What can be done? Instead of searching for that Hail Mary global engineering project, look closer at hand, at fine-tuning the “science” already at our disposal: improving solar energy, making nuclear energy safer, building a better battery, lowering the cost of desalination, expanding biofuel use. These projects aren’t as exciting as wrapping Greenland in a blanket, but they’re more likely to be successful and last longer.

So maybe, in the end, science will save us—but only if we act now.

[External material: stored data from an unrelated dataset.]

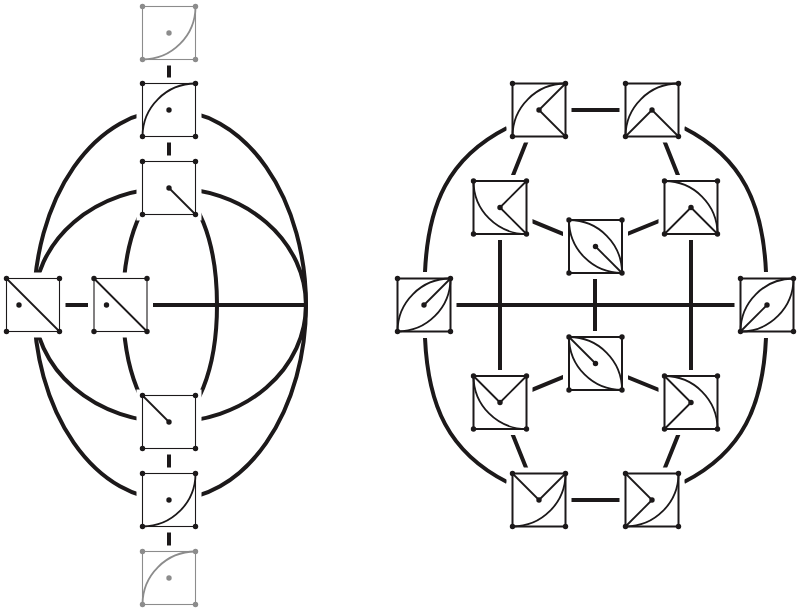
<!DOCTYPE html>
<html lang="en">
<head>
<meta charset="utf-8">
<title>Graphs of arc diagrams</title>
<style>
:root { --paper: #fff; --ink: #1c191a; --faded: #8c8c8c; }
* { box-sizing: border-box; }
html, body { margin: 0; background: var(--paper); }
body { width: 800px; height: 612px; overflow: hidden; }
.diagram { display: block; width: 800px; height: 612px; fill: none; }
.edges { stroke: var(--ink); stroke-width: 4; }
.nodes { color: var(--ink); stroke: currentColor; stroke-width: 1.8; --frame: 2; }
.nodes.light { --frame: 1.1; }
.faded { color: var(--faded); stroke: currentColor; }
.gap { fill: var(--paper); stroke: none; }
.frame { stroke-width: var(--frame); }
.dot { fill: currentColor; stroke: none; }
</style>
</head>
<body>
<svg class="diagram" viewBox="0 0 800 612" role="img" aria-label="Two graphs whose vertices are squares containing arcs, chords and a marked point">
  <defs>
    <g id="square">
      <rect class="gap" x="-32.5" y="-32.5" width="65" height="65"/>
      <rect class="frame" x="-26.5" y="-26.5" width="53" height="53"/>
      <g class="dot">
        <circle cx="-26.5" cy="-26.5" r="2.7"/>
        <circle cx="26.5" cy="-26.5" r="2.7"/>
        <circle cx="-26.5" cy="26.5" r="2.7"/>
        <circle cx="26.5" cy="26.5" r="2.7"/>
      </g>
    </g>
    <circle id="point" class="dot" r="2.7"/>
    <g id="node"><use href="#square"/><use href="#point"/></g>
    <path id="arc-top-left" d="M-26.5 26.5A53 53 0 0 1 26.5 -26.5"/>
    <path id="arc-bottom-right" d="M-26.5 26.5A53 53 0 0 0 26.5 -26.5"/>
    <path id="arc-top-right" d="M-26.5 -26.5A53 53 0 0 1 26.5 26.5"/>
    <path id="arc-bottom-left" d="M-26.5 -26.5A53 53 0 0 0 26.5 26.5"/>
    <path id="to-top-left" d="M0 0L-26.5 -26.5"/>
    <path id="to-top-right" d="M0 0L26.5 -26.5"/>
    <path id="to-bottom-left" d="M0 0L-26.5 26.5"/>
    <path id="to-bottom-right" d="M0 0L26.5 26.5"/>
    <g id="diagonal-node">
      <use href="#square"/>
      <path d="M-26.5 -26.5L26.5 26.5"/>
      <use href="#point" x="-14"/>
    </g>
    <path id="outer-curve" d="M425 272C428 205 448 158 507 128"/>
  </defs>

  <g id="left-graph">
    <g class="edges">
      <path d="M169 33V188M169 422V578M33 305H306"/>
      <ellipse cx="170" cy="305" rx="136" ry="195"/>
      <ellipse cx="170" cy="305" rx="136" ry="117"/>
      <ellipse cx="170" cy="305" rx="47" ry="117"/>
    </g>
    <g class="nodes light">
      <g class="faded" transform="translate(169 33)"><use href="#node"/><use href="#arc-bottom-right"/></g>
      <g transform="translate(169 110)"><use href="#node"/><use href="#arc-top-left"/></g>
      <g transform="translate(169 188)"><use href="#node"/><use href="#to-bottom-right"/></g>
      <use href="#diagonal-node" x="33" y="305"/>
      <use href="#diagonal-node" x="120.5" y="305"/>
      <g transform="translate(169 422)"><use href="#node"/><use href="#to-top-left"/></g>
      <g transform="translate(169 500)"><use href="#node"/><use href="#arc-bottom-right"/></g>
      <g class="faded" transform="translate(169 578)"><use href="#node"/><use href="#arc-top-left"/></g>
    </g>
  </g>

  <g id="right-graph">
    <g class="edges">
      <use href="#outer-curve"/>
      <use href="#outer-curve" transform="translate(1191 0) scale(-1 1)"/>
      <use href="#outer-curve" transform="translate(0 610) scale(1 -1)"/>
      <use href="#outer-curve" transform="translate(1191 610) scale(-1 -1)"/>
      <path d="M539 110H652M539 500H652M424 305H767"/>
      <path d="M500 208V403M691 208V403M595 247V364"/>
      <path d="M539 110L500 208L595 247L691 208L652 110"/>
      <path d="M539 500L500 403L595 364L691 403L652 500"/>
    </g>
    <g class="nodes">
      <g transform="translate(539 110)"><use href="#node"/><use href="#arc-top-left"/><use href="#to-top-right"/><use href="#to-bottom-right"/></g>
      <g transform="translate(652 110)"><use href="#node"/><use href="#arc-top-left"/><use href="#to-bottom-left"/><use href="#to-bottom-right"/></g>
      <g transform="translate(500 207.5)"><use href="#node"/><use href="#arc-bottom-left"/><use href="#to-top-right"/><use href="#to-bottom-right"/></g>
      <g transform="translate(691 207.5)"><use href="#node"/><use href="#arc-top-right"/><use href="#to-bottom-left"/><use href="#to-bottom-right"/></g>
      <g transform="translate(595.5 246.5)"><use href="#node"/><use href="#arc-top-right"/><use href="#arc-bottom-left"/><use href="#to-bottom-right"/></g>
      <g transform="translate(424 305)"><use href="#node"/><use href="#arc-top-left"/><use href="#arc-bottom-right"/><use href="#to-top-right"/></g>
      <g transform="translate(767 305)"><use href="#node"/><use href="#arc-top-left"/><use href="#arc-bottom-right"/><use href="#to-bottom-left"/></g>
      <g transform="translate(595.5 363.5)"><use href="#node"/><use href="#arc-top-right"/><use href="#arc-bottom-left"/><use href="#to-top-left"/></g>
      <g transform="translate(500 402.5)"><use href="#node"/><use href="#arc-bottom-left"/><use href="#to-top-left"/><use href="#to-top-right"/></g>
      <g transform="translate(691 402.5)"><use href="#node"/><use href="#arc-top-right"/><use href="#to-top-left"/><use href="#to-bottom-left"/></g>
      <g transform="translate(539 500)"><use href="#node"/><use href="#arc-bottom-right"/><use href="#to-top-left"/><use href="#to-top-right"/></g>
      <g transform="translate(652 500)"><use href="#node"/><use href="#arc-bottom-right"/><use href="#to-top-left"/><use href="#to-bottom-left"/></g>
    </g>
  </g>
</svg>
</body>
</html>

James Rollins is the #1 New York Times bestselling author of The Seventh Plague.